" or 2012's "The Devil Inside
" result from the ashes of amateurish filmmaking. "Chronicle" gets it right, casting unknown talents who are, for now, inseparable from their characters. Dane DeHaan paints a poignant picture of teenage alienation and longing as our primary guide and protagonist Andrew. Just because he is the one we care most about and root for doesn't make him immune, however, the psychologically broken guy he becomes nothing at all like the weak, downtrodden kid he is at the beginning. It's a particularly edgy, complex arc for a newcomer to take on, and DeHaan's indelible imprint on the part is a stunner. Alex Russell, playing Matt as a care-free sort who grows through responsibility and the realization that he cares about his cousin more than he thought he did, and Michael B. Jordan (2012's "Red Tails

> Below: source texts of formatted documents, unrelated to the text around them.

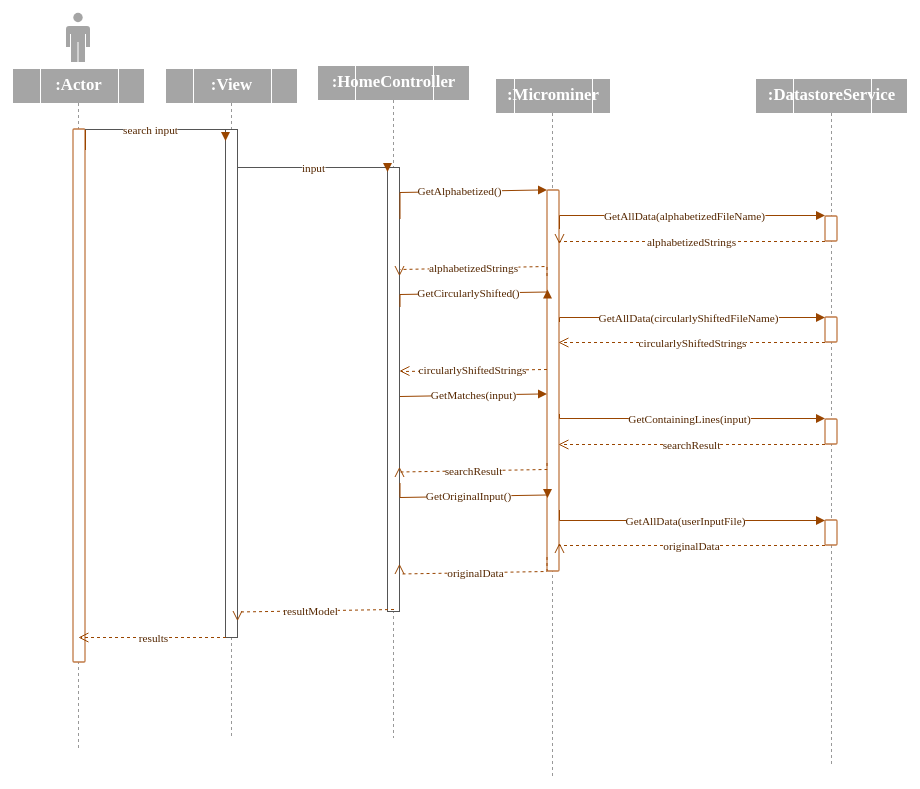
<!DOCTYPE html>
<html lang="en">
<head>
<meta charset="utf-8">
<title>Search sequence diagram</title>
<style>
:root {
  --paper: #ffffff;
  --head: #a5a5a5;
  --lifeline: #999999;
  --line: #994500;
  --line-dark: #555555;
  --bar: #c07a45;
  --label: #552700;
}
* { box-sizing: border-box; }
html, body { margin: 0; background: var(--paper); }
.diagram {
  position: relative;
  width: 920px;
  height: 789px;
  overflow: hidden;
  background: var(--paper);
  font-family: "Liberation Serif", "Noto Serif", serif;
}
.connectors { position: absolute; inset: 0; display: block; }
.lifeline { stroke: var(--lifeline); stroke-dasharray: 3 3; }
.bars rect { fill: var(--paper); stroke: var(--bar); stroke-width: 1.3; }
.bars .dark { stroke: var(--line-dark); stroke-width: 1; }
.calls, .returns { fill: none; stroke: var(--line); }
.calls .dark { stroke: var(--line-dark); }
.returns { stroke-dasharray: 3 3; }
.participant {
  position: absolute;
  left: var(--x);
  top: var(--y);
  width: var(--w);
  height: 34px;
  display: flex;
  justify-content: center;
  align-items: center;
  padding-bottom: 3px;
  background: var(--head);
  color: var(--paper);
  font-size: 16.8px;
  font-weight: 700;
  line-height: 20px;
  white-space: nowrap;
}
.participant::before {
  content: "";
  position: absolute;
  top: 0;
  bottom: 0;
  left: calc(50% - 39px);
  width: 77px;
  border: solid var(--paper);
  border-width: 0 1px;
}
.message {
  position: absolute;
  left: var(--x);
  top: var(--y);
  transform: translate(-50%, -50%);
  background: var(--paper);
  color: var(--label);
  font-size: 11.3px;
  line-height: 13px;
  white-space: nowrap;
}
</style>
</head>
<body>
<main class="diagram">
  <svg class="connectors" width="920" height="789" viewBox="0 0 920 789" aria-hidden="true">
    <defs>
      <path id="solid-head" d="M0 0L-9 -4.5V4.5Z" fill="var(--line)"/>
      <path id="open-head" d="M-9 -4.5L0 0L-9 4.5" fill="none" stroke="var(--line)"/>
    </defs>

    <g class="actor-figure" fill="var(--head)">
      <circle cx="78" cy="17.5" r="4.7"/>
      <path d="M69 26H87Q90 26 90 29V47H86V34H85V62H78.5V42H77.5V62H71V34H70V47H66V29Q66 26 69 26Z"/>
    </g>

    <g class="lifeline">
      <line x1="78.5" y1="103" x2="78.5" y2="750"/>
      <line x1="231.5" y1="103" x2="231.5" y2="738"/>
      <line x1="393.5" y1="100" x2="393.5" y2="738"/>
      <line x1="552.5" y1="113" x2="552.5" y2="777"/>
      <line x1="831.5" y1="113" x2="831.5" y2="765"/>
    </g>

    <g class="bars">
      <rect x="73" y="129" width="12" height="533" rx="1"/>
      <rect class="dark" x="225.5" y="129.5" width="12" height="508"/>
      <rect class="dark" x="387.5" y="167.5" width="12" height="444"/>
      <rect x="547" y="190" width="12" height="381" rx="1"/>
      <rect x="825" y="216" width="12" height="25" rx="1"/>
      <rect x="825" y="317" width="12" height="25" rx="1"/>
      <rect x="825" y="419" width="12" height="25" rx="1"/>
      <rect x="825" y="520" width="12" height="25" rx="1"/>
    </g>

    <g class="calls">
      <path d="M85.5 129V150"/>
      <path class="dark" d="M85 129.5H226"/>
      <path class="dark" d="M238 167.5H388"/>
      <path d="M400 219V192.5L540 190"/>
      <path d="M559.5 229V215.5H818"/>
      <path d="M400 307V294.5L547 292"/>
      <path d="M559.5 322V317.5H818"/>
      <path d="M400 396.5L540 394"/>
      <path d="M559.5 414V418.5H818"/>
      <path d="M400 483V497.5L547 495"/>
      <path d="M559.5 510V520.5H818"/>
    </g>

    <g class="returns">
      <path d="M825 241.5H559"/>
      <path d="M547 276V266.5L400 269.5"/>
      <path d="M825 342.5H561"/>
      <path d="M547 369.5L402 371.5"/>
      <path d="M825 444.5H561"/>
      <path d="M547 463V469.5L400 472"/>
      <path d="M825 545.5H559"/>
      <path d="M547 557V571.5L400 574"/>
      <path d="M394 609.5L238 612"/>
      <path d="M226 637.5H81"/>
    </g>

    <g class="call-heads">
      <use href="#solid-head" transform="translate(225.5 141) rotate(90)"/>
      <use href="#solid-head" transform="translate(387.5 172) rotate(90)"/>
      <use href="#solid-head" x="547" y="190"/>
      <use href="#solid-head" x="825" y="215.5"/>
      <use href="#solid-head" transform="translate(547.5 289.5) rotate(-90)"/>
      <use href="#solid-head" x="825" y="317.5"/>
      <use href="#solid-head" x="547" y="394"/>
      <use href="#solid-head" x="825" y="418.5"/>
      <use href="#solid-head" transform="translate(547.5 498) rotate(90)"/>
      <use href="#solid-head" x="825" y="520.5"/>
    </g>

    <g class="return-heads">
      <use href="#open-head" transform="translate(559.5 243) rotate(90)"/>
      <use href="#open-head" transform="translate(399.5 275) rotate(90)"/>
      <use href="#open-head" transform="translate(559.5 342.5) rotate(180)"/>
      <use href="#open-head" transform="translate(400.5 371) rotate(180)"/>
      <use href="#open-head" transform="translate(559.5 444.5) rotate(180)"/>
      <use href="#open-head" transform="translate(399.5 468) rotate(-90)"/>
      <use href="#open-head" transform="translate(559.5 544) rotate(-90)"/>
      <use href="#open-head" transform="translate(399.5 565) rotate(-90)"/>
      <use href="#open-head" transform="translate(237.5 620) rotate(90)"/>
      <use href="#open-head" transform="translate(79.5 637.5) rotate(180)"/>
    </g>
  </svg>

  <div class="participant" style="--x:13px;--y:69px;--w:131px"><span>:Actor</span></div>
  <div class="participant" style="--x:166px;--y:69px;--w:131px"><span>:View</span></div>
  <div class="participant" style="--x:318px;--y:66px;--w:151px"><span>:HomeController</span></div>
  <div class="participant" style="--x:496px;--y:79px;--w:114px"><span>:Microminer</span></div>
  <div class="participant" style="--x:756px;--y:79px;--w:151px"><span>:DatastoreService</span></div>

  <span class="message" style="--x:150.5px;--y:129.5px">search input</span>
  <span class="message" style="--x:313.5px;--y:167.5px">input</span>
  <span class="message" style="--x:459.5px;--y:190.5px">GetAlphabetized()</span>
  <span class="message" style="--x:684.5px;--y:215.5px">GetAllData(alphabetizedFileName)</span>
  <span class="message" style="--x:691.5px;--y:241.5px">alphabetizedStrings</span>
  <span class="message" style="--x:473.5px;--y:267.5px">alphabetizedStrings</span>
  <span class="message" style="--x:468.5px;--y:292.5px">GetCircularlyShifted()</span>
  <span class="message" style="--x:688.5px;--y:317.5px">GetAllData(circularlyShiftedFileName)</span>
  <span class="message" style="--x:692.5px;--y:342.5px">circularlyShiftedStrings</span>
  <span class="message" style="--x:472.5px;--y:369.5px">circularlyShiftedStrings</span>
  <span class="message" style="--x:473.5px;--y:394.5px">GetMatches(input)</span>
  <span class="message" style="--x:689.5px;--y:418.5px">GetContainingLines(input)</span>
  <span class="message" style="--x:691.5px;--y:444.5px">searchResult</span>
  <span class="message" style="--x:473.5px;--y:470.5px">searchResult</span>
  <span class="message" style="--x:468.5px;--y:495.5px">GetOriginalInput()</span>
  <span class="message" style="--x:685.5px;--y:520.5px">GetAllData(userInputFile)</span>
  <span class="message" style="--x:691.5px;--y:545.5px">originalData</span>
  <span class="message" style="--x:475.5px;--y:572.5px">originalData</span>
  <span class="message" style="--x:310.5px;--y:610.5px">resultModel</span>
  <span class="message" style="--x:153.5px;--y:637.5px">results</span>
</main>
</body>
</html>
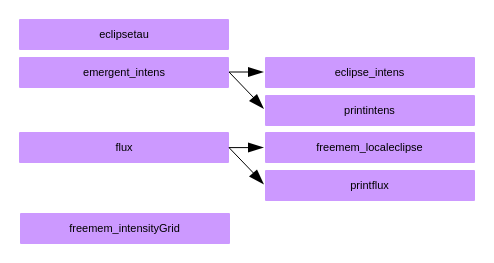
<!DOCTYPE html>
<html lang="en">
<head>
<meta charset="utf-8">
<title>Function call graph</title>
<style>
:root {
  --paper: #ffffff;
  --node: #cc99ff;
  --ink: #000000;
}
* { box-sizing: border-box; }
html, body { margin: 0; overflow: hidden; background: var(--paper); }
.call-graph {
  position: relative;
  width: 494px;
  height: 263px;
  overflow: hidden;
  background: var(--paper);
  color: var(--ink);
  font: 11px/31px "Liberation Sans", Arial, sans-serif;
}
.node {
  position: absolute;
  width: 210px;
  height: 31px;
  background: var(--node);
  border-radius: 1px;
  text-align: center;
  white-space: nowrap;
}
.caller { left: 19px; }
.callee { left: 264.5px; }
.eclipsetau { top: 19px; }
.emergent-intens, .eclipse-intens { top: 56.5px; }
.printintens { top: 94.5px; }
.flux, .freemem-localeclipse { top: 132px; }
.printflux { top: 170px; }
.freemem-intensity-grid { left: 19.5px; top: 212.5px; }
.calls { position: absolute; left: 0; top: 0; }
.calls line { stroke: var(--ink); stroke-width: 1; }
.calls polygon { fill: var(--ink); }
</style>
</head>
<body>
<main class="call-graph">
  <div class="node caller eclipsetau">eclipsetau</div>
  <div class="node caller emergent-intens">emergent_intens</div>
  <div class="node caller flux">flux</div>
  <div class="node caller freemem-intensity-grid">freemem_intensityGrid</div>
  <div class="node callee eclipse-intens">eclipse_intens</div>
  <div class="node callee printintens">printintens</div>
  <div class="node callee freemem-localeclipse">freemem_localeclipse</div>
  <div class="node callee printflux">printflux</div>
  <svg class="calls" width="494" height="263" viewBox="0 0 494 263" aria-hidden="true">
    <defs>
      <g id="call-pair">
        <line x1="229" y1="72" x2="249" y2="72"/>
        <polygon points="264,72 248,67 248,77"/>
        <line x1="229" y1="72" x2="254" y2="98"/>
        <polygon points="264,109 249,101 257,94"/>
      </g>
    </defs>
    <use href="#call-pair"/>
    <use href="#call-pair" y="75.6"/>
  </svg>
</main>
</body>
</html>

"), blessing Steve with compassionate shades one doesn't usually find in the so-called "big-man-on-campus" character, are equally terrific. In smaller but pivotal roles, Bo Petersen touchingly sheds all glimmers of vanity to play Andrew's gravely ill mother and Ashley Hinshaw is a sparkling find as classmate Casey, a blogger who slowly disarms herself to Matt while getting wrapped up in a threat far beyond her wildest beliefs.
In an age when cinema so sparsely amazes anymoreit seems like everything's been done and seen before"Chronicle" is a motion picture that does just that, again and again. Faced with a life without the one person whom he knows truly cares about himhis motherAndrew's desperate actions in the third act pave the way for a brazen finale that thoroughly outdoes itself. Literally taking on the guise of both a Greek tragedy and the craziest roller-coaster one has ever rode, the city of Seattle is rocked by forces beyond its control in a magnificent set-piece so ingeniously crafted and shot that it just might make the biggest action-centric directors in Hollywood weep with envy. Overflowing in subtle nuggets of info and sly clues as to where a sequel might goand rest assured that there is definitely enough left open for an eagerly-awaited continuationthe film leaves its audience rattled and giddy, craving more even as it has gone above and beyond what could have been reasonably expected. "The Avengers," "The Dark Knight Rises," "The Amazing Spider-Man"all of this year's upcoming superhero releases better be bringing something mighty groundbreaking to the table. If not, they'd be wise to just go home now. Who wants to go back when "Chronicle" has found a way to bring them so far forward?